When Peter steps out of his boat, he enters a tumult. His motive isn’t to escape from threat, for he goes into a situation where the threats will now look different, into a place where Jesus is defying and reordering the assumed boundaries.
Isn’t this what history’s most faithful people have demonstrated? Not all of them were great believers, but they knew that if God might be encountered anywhere, God will be found in places where the regular delineations and predictable endings don’t apply as before. Sometimes incredibly turbulent places are also “thin places,” where God breaks through.
These heroes of faith find and illuminate God in settings where “the way things are” are reconfigured: where the poor receive support, the sick find comfort, and the oppressed enjoy dignity and freedom
Matthew 14:29 Peter got out of the boat and began to walk on the water toward Jesus: there are many small textual variations in the sources surrounding this one verse. The predominant and accepted understanding is that Peter got out of the boat, began to walk on the water, but after some success, ran into trouble and began to sink. The alternative readings, depending on the verb tense one discerns is being used, can also indicate that Peter intended to come to Jesus but sank from step one.

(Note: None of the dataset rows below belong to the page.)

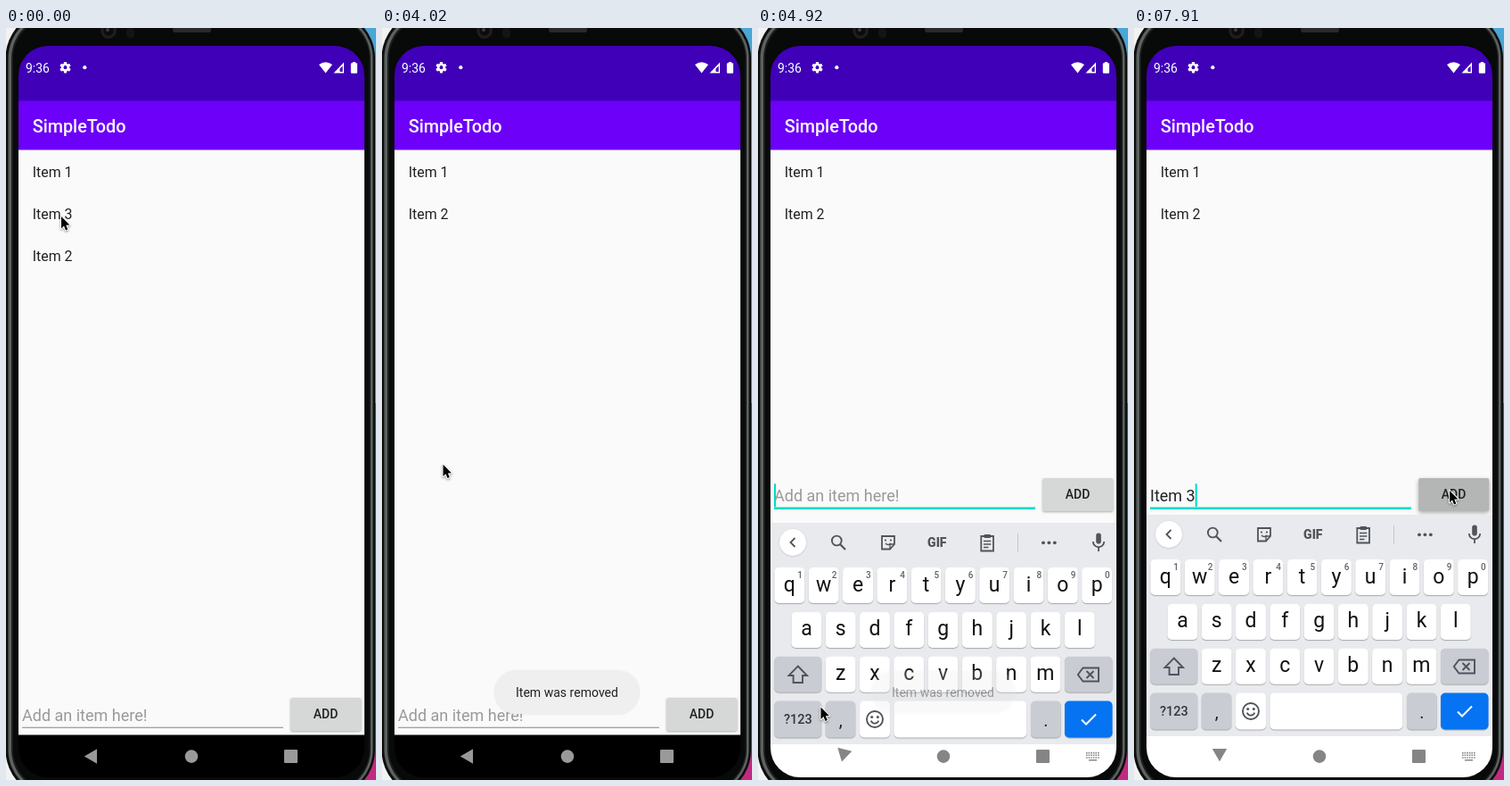
Write an HTML page with a canvas that moves like this. It is 415 px wide and 842 px high and loops after 8000 ms.

```html
<!DOCTYPE html>
<html lang="en">
<head>
<meta charset="utf-8">
<title>Todo list demo</title>
<style>
html, body { margin: 0; width: 100%; height: 100%; overflow: hidden; background: #fff; }
canvas { display: block; width: 415px; height: 842px; }
</style>
</head>
<body>
<canvas id="stage"></canvas>
<script>
const W = 415, H = 842, LOOP = 8000;
const TEAL = '#00dac6', INK = '#202124', ICON = '#50545a';
const canvas = document.getElementById('stage');
const c = canvas.getContext('2d');
const dpr = window.devicePixelRatio || 1;
canvas.width = W * dpr;
canvas.height = H * dpr;

// ---------- helpers ----------
function box(x, y, w, h, color, r = 0) {
  c.fillStyle = color;
  c.beginPath();
  c.roundRect(x, y, w, h, r);
  c.fill();
}
function disc(x, y, r, color) {
  c.fillStyle = color;
  c.beginPath();
  c.arc(x, y, r, 0, Math.PI * 2);
  c.fill();
}
function trace(points, close) {
  c.beginPath();
  points.forEach(([x, y]) => c.lineTo(x, y));
  if (close) c.closePath();
}
function poly(points, color) {
  trace(points, true);
  c.fillStyle = color;
  c.fill();
}
function stroke(color, width) {
  c.strokeStyle = color;
  c.lineWidth = width;
  c.stroke();
}
function line(points, color, width, close) {
  trace(points, close);
  stroke(color, width);
}
function ring(x, y, r, color, width, from = 0, to = Math.PI * 2) {
  c.beginPath();
  c.arc(x, y, r, from, to);
  stroke(color, width);
}
function text(str, x, y, size, color, weight = 400, align = 'left') {
  c.font = `${weight} ${size}px Roboto, sans-serif`;
  c.textAlign = align;
  c.fillStyle = color;
  c.fillText(str, x, y);
}
function shadowed(blur, dy, alpha, draw) {
  c.save();
  c.shadowColor = `rgba(0,0,0,${alpha})`;
  c.shadowBlur = blur * dpr;
  c.shadowOffsetY = dy * dpr;
  draw();
  c.restore();
}
const mix = (a, b, k) => a + (b - a) * k;
const ease = k => k * k * (3 - 2 * k);

// value of the last [time, value] entry already reached
function at(list, t) {
  let value = list[0][1];
  for (const [time, v] of list) if (t >= time) value = v;
  return value;
}

// the screen refreshes about every 150 ms
function tick(t) {
  const lag = t < 3580 ? 0 : t < 4170 ? 10 : t < 5060 ? 20 : 30;
  return Math.max(0, Math.floor((t + lag - 140) / 150) * 150 + 140 - lag);
}

// ---------- timeline ----------
const typed = [[0, ''], [5510, 'I'], [5660, 'It'], [5810, 'Ite'], [6110, 'Item'], [6860, 'Item '], [7010, 'Item 3']];
const composed = [[0, ''], [5660, 'I'], [5810, 'It'], [6110, 'Ite'], [6410, 'Item'], [6860, '']];
const hints = [[0, null], [5660, ['I', "I'm", 'If']], [5810, ['It', "It's", 'If']], [6110, ['Ite', 'Item', 'Its']],
  [6410, ['Item', 'Items', 'Itemized']], [6860, ['is', 'of', 'in']], [7010, null]];
const caretOn = [[0, false], [4470, true], [5060, false], [5510, true], [6560, false], [6860, true], [7460, false], [7910, true]];
const toastAlpha = [[0, 0], [2990, .5], [3140, .85], [3290, 1], [4770, .55], [4920, .2], [5060, 0]];
const slide = [[0, 32], [4920, 9], [5060, 2], [5210, 0]];
const backTurn = [[0, 0], [4770, .36], [4920, .85], [5060, 1]];
const path = [[0, 62, 211], [140, 61.5, 210], [290, 61.5, 209.5], [1790, 61.5, 209.5], [1940, 79, 209.5], [2090, 72, 208],
  [2240, 66.5, 207.5], [3430, 66.5, 207.5], [4320, 70.5, 760.5], [7010, 70.5, 760.5], [7460, 369, 548], [7610, 362, 526], [7760, 355, 519], [7910, 354, 518]];

function pointer(t) {
  const i = path.findLastIndex(p => t >= p[0]);
  const a = path[i], b = path[i + 1];
  if (!b) return [a[1], a[2]];
  const k = ease((t - a[0]) / (b[0] - a[0]));
  return [mix(a[1], b[1], k), mix(a[2], b[2], k)];
}

// ---------- device ----------
function device() {
  box(0, 0, W, H, '#f2f2f2');
  box(300, 0, 115, 420, '#4aa6d6');
  box(300, 420, 115, 422, '#c22a80');
  box(-.5, -20, 414.5, 882, '#0d0e0e', 54);
  box(2.5, -17, 409, 876, '#5c6261', 51);
  box(6, -14, 403, 870, '#1c1e1e', 48);
  box(8, -12, 399.5, 866, '#080909', 46);
  disc(115, 3, 9, '#1d1d1f');
  disc(115, 3, 5.5, '#0b0b0d');
  disc(114, 2, 2, '#3c3c42');
  box(135, 0, 9, 11, '#141416', 4);
  box(187, -4, 43, 9, '#2a2a2c', 3);
}

function gear(x, y) {
  for (let i = 0; i < 6; i++) {
    c.save();
    c.translate(x, y);
    c.rotate(i * Math.PI / 3);
    box(-1.6, -6.2, 3.2, 4, '#fff', .6);
    c.restore();
  }
  ring(x, y, 3.4, '#fff', 2.6);
}

function statusBar() {
  box(14, 20, 388, 62, '#3f00b8');
  box(14, 81.5, 388, 55, '#6c00f8');
  text('9:36', 22, 49.5, 13.9, '#fff');
  gear(66.5, 44.2);
  disc(88.3, 44.2, 2.1, '#fff');
  c.fillStyle = '#fff';
  c.beginPath();
  c.moveTo(358.5, 50.5);
  c.lineTo(351, 41);
  c.quadraticCurveTo(358.5, 35.5, 366, 41);
  c.fill();
  poly([[367.5, 50.5], [379, 50.5], [379, 38.5]], '#fff');
  poly([[374.5, 49], [377.6, 49], [377.6, 42.5], [374.5, 45.5]], '#3f00b8');
  box(386.8, 39.3, 7.2, 11.4, '#fff', 1);
  box(388.8, 38, 3.2, 2, '#fff');
  text('SimpleTodo', 29.7, 117, 19.8, '#fff', 500);
}

function list(t) {
  const items = t < 2840 ? ['Item 1', 'Item 3', 'Item 2'] : ['Item 1', 'Item 2'];
  items.forEach((s, i) => text(s, 29.8, 166.6 + i * 47.4, 15.9, INK));
}

function entryRow(t) {
  const dy = t >= 4770 ? -246 : 0;
  const value = at(typed, t), under = at(composed, t);
  c.save();
  c.translate(0, dy);
  if (t >= 4470) box(18, 782.5, 293, 2.4, TEAL);
  else box(18, 782.8, 293, 1, '#858585');
  if (value) text(value, 18, 776, 18, INK);
  else text('Add an item here!', 18, 776, 18, '#999');
  c.font = '400 18px Roboto, sans-serif';
  if (under) box(18, 777.6, c.measureText(under).width, 1.1, INK);
  if (at(caretOn, t)) box(18 + c.measureText(value).width, 756.3, 2, 26, TEAL);
  const down = t >= 7910;
  shadowed(down ? 5 : 2.5, down ? 2 : 1, .32, () => box(319.2, 750, 79, 37, down ? '#b4b6b6' : '#d6d7d7', 2));
  text('ADD', 358.6, 773.4, 14, INK, 500, 'center');
  c.restore();
}

// ---------- keyboard ----------
function key(x, y, w, color, h = 40) {
  shadowed(1, 1, .28, () => box(x, y, w, h, color, 5));
}

function mic() {
  box(379.2, 556.5, 5.6, 12, ICON, 2.8);
  ring(382, 566, 6.2, ICON, 1.8, 0, Math.PI);
  line([[382, 572], [382, 577]], ICON, 1.8);
}

function strip(words) {
  shadowed(2, .5, .2, () => disc(39, 567, 15, '#fff'));
  const d = words ? 1 : -1;
  line([[39 - 2.5 * d, 562], [39 + 2.5 * d, 567], [39 - 2.5 * d, 572]], ICON, 1.8);
  mic();
  if (words) {
    words.forEach((s, i) => text(s, 101 + i * 106, 574, 17.5, '#5a5e63', 400, 'center'));
    box(150.5, 555, 1, 24, '#c4c7cc');
    box(263, 555, 1, 24, '#c4c7cc');
    return;
  }
  ring(88.3, 565, 5.4, ICON, 1.9);
  line([[92.3, 569.2], [98, 575]], ICON, 2.2);
  line([[139, 560], [153, 560], [153, 569], [148, 574.5], [139, 574.5]], ICON, 1.8, true);
  line([[153, 569], [148, 569], [148, 574.5]], ICON, 1.4);
  disc(143, 564.5, 1.1, ICON);
  disc(149, 564.5, 1.1, ICON);
  ring(146, 566.3, 3.2, ICON, 1.3, .5, Math.PI - .5);
  text('GIF', 200.8, 572, 14, ICON, 800, 'center');
  line([[250.3, 560], [264, 560], [264, 576.5], [250.3, 576.5]], ICON, 1.8, true);
  box(253.5, 558, 7.5, 4, ICON, 1);
  [565.5, 569, 572.5].forEach((y, i) => line([[253, y], [i < 2 ? 261.3 : 258.5, y]], ICON, 1.4));
  box(291, 556.5, 1, 21, '#c4c7cc');
  for (const x of [320, 326.4, 332.8]) disc(x, 567.3, 1.9, ICON);
}

function keyboard(t) {
  const grey = '#c9ccd2', pitch = 38.3;
  c.save();
  c.translate(0, at(slide, t));
  box(14, 792, 388, 80, '#fff');
  box(14, 545, 388, 248, '#e8eaee');
  strip(at(hints, t));
  [['qwertyuiop', 35.4, 595, 622], ['asdfghjkl', 54.4, 645, 671.3], ['zxcvbnm', 92.6, 694.7, 721.3]].forEach(([row, x0, y, base], r) => {
    [...row].forEach((ch, i) => {
      const x = x0 + i * pitch;
      key(x - 17, y, 34, '#fff');
      text(ch, x, base, 23, '#111', 400, 'center');
      if (!r) text(String((i + 1) % 10), x + 11.8, 606.5, 10, '#5f6368', 500, 'center');
    });
  });
  key(18.3, 694.7, 53, grey);
  key(344, 694.7, 53.5, grey);
  line([[44.8, 705.5], [55, 716], [50, 716], [50, 724], [39.6, 724], [39.6, 716], [34.6, 716]], ICON, 1.9, true);
  line([[358.8, 715], [364.5, 707.5], [382, 707.5], [382, 722.5], [364.5, 722.5]], ICON, 1.9, true);
  line([[368.5, 711], [376.5, 719]], ICON, 1.9);
  line([[376.5, 711], [368.5, 719]], ICON, 1.9);
  key(18.3, 744.5, 53, grey, 41);
  key(75.8, 744.5, 33.5, grey, 41);
  key(114, 744.5, 34, '#fff', 41);
  key(152.3, 744.5, 149, '#fff', 41);
  key(306, 744.5, 33.7, grey, 41);
  key(344, 744.5, 53.5, '#0573f2', 41);
  text('?123', 44.8, 770.3, 14.5, '#33363a', 500, 'center');
  text(',', 92.6, 773, 20, '#222', 400, 'center');
  text('.', 322.8, 773, 20, '#222', 400, 'center');
  ring(131, 765, 9, ICON, 1.9);
  disc(127.7, 762.5, 1.5, ICON);
  disc(134.3, 762.5, 1.5, ICON);
  ring(131, 765, 4.6, ICON, 1.8, .35, Math.PI - .35);
  line([[363, 765.5], [368, 770.5], [379, 759.5]], '#fff', 2);
  c.restore();
}

function navBar(t) {
  const color = t >= 4770 ? '#858585' : '#999';
  const turn = at(backTurn, t);
  const x = mix(97.3, 96, turn), y = mix(815.5, 811.8, turn);
  poly([0, 1, 2].map(i => {
    const a = Math.PI - turn * Math.PI / 2 + i * Math.PI * 2 / 3;
    return [x + 9.5 * Math.cos(a), y + 9.5 * Math.sin(a)];
  }), color);
  disc(208, 815.6, 7.3, color);
  box(312, 808, 15, 15, color, 1);
  if (t < 4620) return;
  for (let r = 0; r < 3; r++)
    for (let i = 0; i < 6; i++) box(368 + i * 2.6, 810.8 + r * 2.7, 1.6, 1.6, color);
  box(371, 818.9, 9, 1.6, color);
}

function toast(t) {
  const alpha = at(toastAlpha, t);
  if (!alpha) return;
  c.save();
  c.globalAlpha = alpha;
  shadowed(2, .5, .08, () => box(126, 719, 163, 49, '#efefef', 24.5));
  c.globalAlpha = Math.min(1, alpha * 2);
  text('Item was removed', 207.5, 749.2, 14.05, INK, 400, 'center');
  c.restore();
}

function cursor(x, y) {
  c.save();
  c.translate(x, y);
  const arrow = [[0, 0], [0, 13.4], [3, 10.6], [5, 15.4], [7.3, 14.4], [5.3, 9.8], [9.4, 9.5]];
  c.lineJoin = 'round';
  shadowed(2.5, 1.2, .4, () => line(arrow, '#fff', 2, true));
  poly(arrow, '#000');
  c.restore();
}

function draw(now) {
  const t = tick(now);
  c.setTransform(dpr, 0, 0, dpr, 0, 0);
  device();
  c.save();
  c.beginPath();
  c.roundRect(14, 20, 388, 819, 33);
  c.clip();
  box(14, 20, 388, 819, '#000');
  box(14, 136, 388, 655.5, '#fafafa');
  statusBar();
  list(t);
  entryRow(t);
  if (t >= 4770) keyboard(t);
  navBar(t);
  toast(t);
  c.restore();
  cursor(...pointer(t));
}

const start = performance.now();
function loop() {
  draw((performance.now() - start) % LOOP);
  requestAnimationFrame(loop);
}
loop();
</script>
</body>
</html>
```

Matthew 14:31 little faith: oligopistia; of the six times the phrase occurs in the NT, five are in Matthew: 6:30 (par. Lk 12:28); 8:26; 14:31; 16:8; and 17:20). They are always descriptions of the disciples. Although Jesus calls attention to the fact that his disciples are people of little faith, he never indicates that there is anything that they can do about this. He doesn’t offer to increase their faith, nor does he give them any guidance as to what they might do to increase it themselves. One would think that if “little faith” is what’s holding these disciples back, them Jesus would tell them what to do about this problem. But he doesn’t. He points out their little faith as an explanation for why they are not making progress as quickly as they would like, but he never tells them how they can get more faith to remedy that situation.